This proposal aims to delineate the electrical and molecular diversity of the suprachiasmatic nucleus (SCN) and
provide new evidence for receptor-expressing subtypes of SCN neurons using novel nanowire arrays that allow
single cell recording at 1024 contacts simultaneously. The SCN is among the most robust and far-reaching
networks of the brain. Located in the ventral hypothalamus, the SCN integrates light input to keep a 24-hour
rhythm that informs time-of-day function and transcription in nearly every cell and organ system in the body.
Because of its discrete structure, robust molecular and electrical rhythm, and quantifiable behavioral output, the
SCN is an ideal network to study to understand the fundamental mechanisms in neural networks overall. The
goal of this proposal is to understand SCN function at a single-cell and whole-network level, using newly
developed technology that affords long-term electrophysiological recordings. In the mentored phase, the first

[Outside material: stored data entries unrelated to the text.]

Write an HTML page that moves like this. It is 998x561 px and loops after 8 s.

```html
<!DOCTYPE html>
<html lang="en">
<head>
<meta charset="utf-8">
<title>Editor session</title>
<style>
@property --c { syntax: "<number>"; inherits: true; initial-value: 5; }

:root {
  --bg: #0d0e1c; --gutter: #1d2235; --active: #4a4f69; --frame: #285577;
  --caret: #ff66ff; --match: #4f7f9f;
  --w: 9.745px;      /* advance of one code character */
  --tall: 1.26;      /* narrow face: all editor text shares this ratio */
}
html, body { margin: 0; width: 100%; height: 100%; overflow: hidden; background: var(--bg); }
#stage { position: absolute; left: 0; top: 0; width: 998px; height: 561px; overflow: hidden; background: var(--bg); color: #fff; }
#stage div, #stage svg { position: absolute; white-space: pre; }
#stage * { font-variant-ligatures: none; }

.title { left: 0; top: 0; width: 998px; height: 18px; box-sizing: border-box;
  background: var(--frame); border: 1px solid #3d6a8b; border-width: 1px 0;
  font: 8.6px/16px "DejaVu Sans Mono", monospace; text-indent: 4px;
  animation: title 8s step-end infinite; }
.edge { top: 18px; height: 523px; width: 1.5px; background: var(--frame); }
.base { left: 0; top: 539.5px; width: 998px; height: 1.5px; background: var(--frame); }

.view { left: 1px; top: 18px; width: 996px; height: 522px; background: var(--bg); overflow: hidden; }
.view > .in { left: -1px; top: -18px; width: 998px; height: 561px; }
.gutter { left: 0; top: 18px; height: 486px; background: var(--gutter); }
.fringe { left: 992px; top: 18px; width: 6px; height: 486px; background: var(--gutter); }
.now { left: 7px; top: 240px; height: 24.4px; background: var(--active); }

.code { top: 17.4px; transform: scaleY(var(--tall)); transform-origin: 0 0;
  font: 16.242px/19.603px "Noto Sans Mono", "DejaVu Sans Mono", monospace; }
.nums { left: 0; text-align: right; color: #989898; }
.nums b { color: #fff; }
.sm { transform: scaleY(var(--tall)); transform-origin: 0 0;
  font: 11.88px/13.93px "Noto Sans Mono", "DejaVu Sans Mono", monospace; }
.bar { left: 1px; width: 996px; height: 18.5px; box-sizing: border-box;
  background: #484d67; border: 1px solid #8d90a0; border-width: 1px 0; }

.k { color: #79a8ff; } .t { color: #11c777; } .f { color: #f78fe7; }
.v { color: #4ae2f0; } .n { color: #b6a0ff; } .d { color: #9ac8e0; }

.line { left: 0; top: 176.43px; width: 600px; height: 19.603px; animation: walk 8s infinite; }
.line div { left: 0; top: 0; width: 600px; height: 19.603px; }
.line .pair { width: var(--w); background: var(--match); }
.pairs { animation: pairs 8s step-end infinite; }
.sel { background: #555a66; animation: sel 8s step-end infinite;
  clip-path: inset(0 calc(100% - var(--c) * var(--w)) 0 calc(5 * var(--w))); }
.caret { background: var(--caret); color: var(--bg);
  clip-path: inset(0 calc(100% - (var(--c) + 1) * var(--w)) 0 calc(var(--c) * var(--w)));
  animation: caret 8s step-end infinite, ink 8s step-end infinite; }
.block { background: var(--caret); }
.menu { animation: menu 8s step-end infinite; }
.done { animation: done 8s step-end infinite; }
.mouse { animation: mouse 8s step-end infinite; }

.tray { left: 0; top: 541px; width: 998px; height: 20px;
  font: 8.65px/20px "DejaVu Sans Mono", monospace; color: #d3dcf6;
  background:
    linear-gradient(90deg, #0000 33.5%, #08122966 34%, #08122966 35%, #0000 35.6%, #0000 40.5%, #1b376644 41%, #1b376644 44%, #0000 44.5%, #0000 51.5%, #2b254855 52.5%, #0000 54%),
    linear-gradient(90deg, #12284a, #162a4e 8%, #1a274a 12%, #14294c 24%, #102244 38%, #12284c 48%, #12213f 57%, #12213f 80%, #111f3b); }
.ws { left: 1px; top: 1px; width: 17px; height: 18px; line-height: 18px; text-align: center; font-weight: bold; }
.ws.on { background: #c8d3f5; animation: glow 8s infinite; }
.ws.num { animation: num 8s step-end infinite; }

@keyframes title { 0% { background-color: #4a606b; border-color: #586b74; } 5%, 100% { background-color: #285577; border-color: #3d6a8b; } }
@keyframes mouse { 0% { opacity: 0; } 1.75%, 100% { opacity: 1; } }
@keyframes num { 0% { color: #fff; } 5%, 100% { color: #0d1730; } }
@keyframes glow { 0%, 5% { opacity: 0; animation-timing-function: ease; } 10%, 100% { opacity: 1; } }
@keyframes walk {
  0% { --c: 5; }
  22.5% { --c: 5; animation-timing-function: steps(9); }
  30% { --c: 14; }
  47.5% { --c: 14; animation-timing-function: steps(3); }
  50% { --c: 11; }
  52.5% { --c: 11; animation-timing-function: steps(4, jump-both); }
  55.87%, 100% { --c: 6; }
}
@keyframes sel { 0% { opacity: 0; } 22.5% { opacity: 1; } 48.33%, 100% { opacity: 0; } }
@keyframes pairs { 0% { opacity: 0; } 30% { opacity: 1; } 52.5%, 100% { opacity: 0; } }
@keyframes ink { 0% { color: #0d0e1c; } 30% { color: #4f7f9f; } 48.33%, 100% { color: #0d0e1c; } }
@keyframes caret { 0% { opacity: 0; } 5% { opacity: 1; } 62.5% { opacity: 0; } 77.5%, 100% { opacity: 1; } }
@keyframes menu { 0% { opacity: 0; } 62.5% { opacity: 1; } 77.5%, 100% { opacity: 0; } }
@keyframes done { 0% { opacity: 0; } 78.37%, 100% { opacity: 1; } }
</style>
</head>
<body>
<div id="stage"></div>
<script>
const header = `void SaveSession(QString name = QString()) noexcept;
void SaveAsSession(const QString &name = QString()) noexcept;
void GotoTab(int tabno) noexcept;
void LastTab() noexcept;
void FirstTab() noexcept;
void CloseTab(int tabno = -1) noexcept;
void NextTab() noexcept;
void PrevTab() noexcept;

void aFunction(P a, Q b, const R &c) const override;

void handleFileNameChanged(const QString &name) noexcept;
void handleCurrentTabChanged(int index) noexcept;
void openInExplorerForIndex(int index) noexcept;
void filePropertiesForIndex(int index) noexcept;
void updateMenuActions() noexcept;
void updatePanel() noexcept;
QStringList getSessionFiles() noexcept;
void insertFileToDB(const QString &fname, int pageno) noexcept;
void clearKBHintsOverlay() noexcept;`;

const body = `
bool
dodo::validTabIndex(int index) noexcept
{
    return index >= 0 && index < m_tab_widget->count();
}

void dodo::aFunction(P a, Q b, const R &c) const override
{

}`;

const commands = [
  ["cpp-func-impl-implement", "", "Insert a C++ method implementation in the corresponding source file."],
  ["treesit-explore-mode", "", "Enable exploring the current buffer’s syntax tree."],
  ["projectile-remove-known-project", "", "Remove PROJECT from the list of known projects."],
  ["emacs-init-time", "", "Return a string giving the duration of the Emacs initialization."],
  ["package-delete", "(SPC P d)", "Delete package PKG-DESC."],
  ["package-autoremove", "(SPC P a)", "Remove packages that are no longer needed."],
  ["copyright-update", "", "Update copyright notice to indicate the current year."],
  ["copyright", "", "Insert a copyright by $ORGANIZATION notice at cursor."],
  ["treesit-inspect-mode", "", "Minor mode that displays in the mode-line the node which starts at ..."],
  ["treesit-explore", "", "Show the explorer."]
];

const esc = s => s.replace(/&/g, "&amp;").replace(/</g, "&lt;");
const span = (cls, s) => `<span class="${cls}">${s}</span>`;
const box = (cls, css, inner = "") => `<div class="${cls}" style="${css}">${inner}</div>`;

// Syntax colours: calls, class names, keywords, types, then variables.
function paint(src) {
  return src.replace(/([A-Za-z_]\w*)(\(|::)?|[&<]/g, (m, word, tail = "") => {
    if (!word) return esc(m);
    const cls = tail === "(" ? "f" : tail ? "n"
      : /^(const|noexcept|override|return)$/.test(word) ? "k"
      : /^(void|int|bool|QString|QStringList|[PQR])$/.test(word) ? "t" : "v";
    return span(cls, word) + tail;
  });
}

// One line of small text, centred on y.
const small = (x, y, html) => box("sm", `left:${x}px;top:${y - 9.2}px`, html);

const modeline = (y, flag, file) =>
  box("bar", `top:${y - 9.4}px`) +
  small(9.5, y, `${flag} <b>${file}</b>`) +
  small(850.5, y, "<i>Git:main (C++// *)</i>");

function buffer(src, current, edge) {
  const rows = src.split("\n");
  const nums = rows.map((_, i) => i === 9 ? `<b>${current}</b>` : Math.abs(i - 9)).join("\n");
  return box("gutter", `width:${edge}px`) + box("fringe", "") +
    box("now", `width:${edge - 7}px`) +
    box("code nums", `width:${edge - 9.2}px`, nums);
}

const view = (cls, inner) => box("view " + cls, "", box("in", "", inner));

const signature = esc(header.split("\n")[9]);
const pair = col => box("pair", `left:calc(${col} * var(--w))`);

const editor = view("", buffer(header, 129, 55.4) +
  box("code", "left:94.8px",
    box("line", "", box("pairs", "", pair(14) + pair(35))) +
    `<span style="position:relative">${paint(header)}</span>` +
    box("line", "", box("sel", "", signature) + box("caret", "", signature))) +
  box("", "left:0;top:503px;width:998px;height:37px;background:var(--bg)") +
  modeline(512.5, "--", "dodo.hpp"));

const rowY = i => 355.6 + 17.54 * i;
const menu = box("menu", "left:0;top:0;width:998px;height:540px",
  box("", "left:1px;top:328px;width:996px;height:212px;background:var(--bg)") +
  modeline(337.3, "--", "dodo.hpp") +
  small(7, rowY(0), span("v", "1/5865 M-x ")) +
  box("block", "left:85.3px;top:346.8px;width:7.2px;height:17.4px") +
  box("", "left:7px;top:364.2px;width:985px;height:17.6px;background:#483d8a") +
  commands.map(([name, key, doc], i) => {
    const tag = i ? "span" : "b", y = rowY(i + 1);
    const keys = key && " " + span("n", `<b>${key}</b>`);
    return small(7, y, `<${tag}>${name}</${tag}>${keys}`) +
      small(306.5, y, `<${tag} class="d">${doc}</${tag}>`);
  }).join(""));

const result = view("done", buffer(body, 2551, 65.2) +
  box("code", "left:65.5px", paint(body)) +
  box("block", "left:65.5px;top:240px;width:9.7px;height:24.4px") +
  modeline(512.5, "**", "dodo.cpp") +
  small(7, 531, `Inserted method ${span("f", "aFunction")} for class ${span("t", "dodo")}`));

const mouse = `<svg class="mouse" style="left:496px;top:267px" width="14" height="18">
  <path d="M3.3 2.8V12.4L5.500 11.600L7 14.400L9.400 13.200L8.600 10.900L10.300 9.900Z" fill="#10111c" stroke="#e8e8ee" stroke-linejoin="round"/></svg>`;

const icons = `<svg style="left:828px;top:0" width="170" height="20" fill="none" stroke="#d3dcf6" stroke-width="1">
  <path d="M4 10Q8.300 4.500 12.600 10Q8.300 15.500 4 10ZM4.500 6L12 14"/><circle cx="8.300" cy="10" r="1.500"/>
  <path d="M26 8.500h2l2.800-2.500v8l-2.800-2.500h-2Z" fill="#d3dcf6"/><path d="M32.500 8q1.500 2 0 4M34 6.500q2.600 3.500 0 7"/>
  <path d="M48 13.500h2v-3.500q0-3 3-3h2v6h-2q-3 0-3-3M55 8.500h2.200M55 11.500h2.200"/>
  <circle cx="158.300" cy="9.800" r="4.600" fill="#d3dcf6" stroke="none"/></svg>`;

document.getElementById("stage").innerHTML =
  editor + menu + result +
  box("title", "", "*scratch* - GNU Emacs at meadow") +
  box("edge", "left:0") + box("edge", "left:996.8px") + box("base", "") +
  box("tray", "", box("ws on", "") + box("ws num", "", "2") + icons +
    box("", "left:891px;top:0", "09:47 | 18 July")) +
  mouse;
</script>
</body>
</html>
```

experiments will demonstrate use nanowire arrays for long-term, intracellular-like recordings in dispersed SCN
primary neurons, which have a circadian firing pattern. I will determine firing characteristics, period, and peptide
responsiveness of the individual cells on the array with 1024 contacts. Then, we will examine the effect of
disruption of the molecular clock on firing patterns in these neurons. Finally, we will harvest these single SCN
neurons for RNA sequencing to associate firing properties with the transcriptome, and compare to published
datasets. The goal of these experiments is to characterize the functional and molecular properties of individual
SCN neurons, and to gain training in SCN culture, transcriptomics, and large-scale electrophysiology analysis.
In the independent phase, the experiments will use the nanowire arrays for long-term recordings in SCN slices
from wildtype and transgenic animals. The transcriptional network of the SCN is maintained in slice preparations,
and has a unique spatiotemporal pattern of the molecular clock; it is unknown if firing follows a similar pattern. I
will use the arrays to create a functional map of SCN neuron firing types, phases, and properties, and illustrate
the effect of receptor-expressing population silencing using optogenetics. We will continue this approach with
SCN slices from mutant mice with conditional clock disruptions in receptor-expressing neurons, and ultimately
characterize the behavior of these animals. The goal of these experiments is to understand the phase and
network relationship among these neurons using electrophysiological data, and how discrete receptor-
expressing populations contribute to the SCN network and behavior. Ultimately, the data from these studies
would be used together to interrogate how the transcriptome of a single SCN neuron informs its firing patterns
both within and outside of the SCN network, and how these individual oscillators unite to form the SCN network.
Together, these experiments will advance our understanding of neural networks and the cellular composition of
this critical brain region.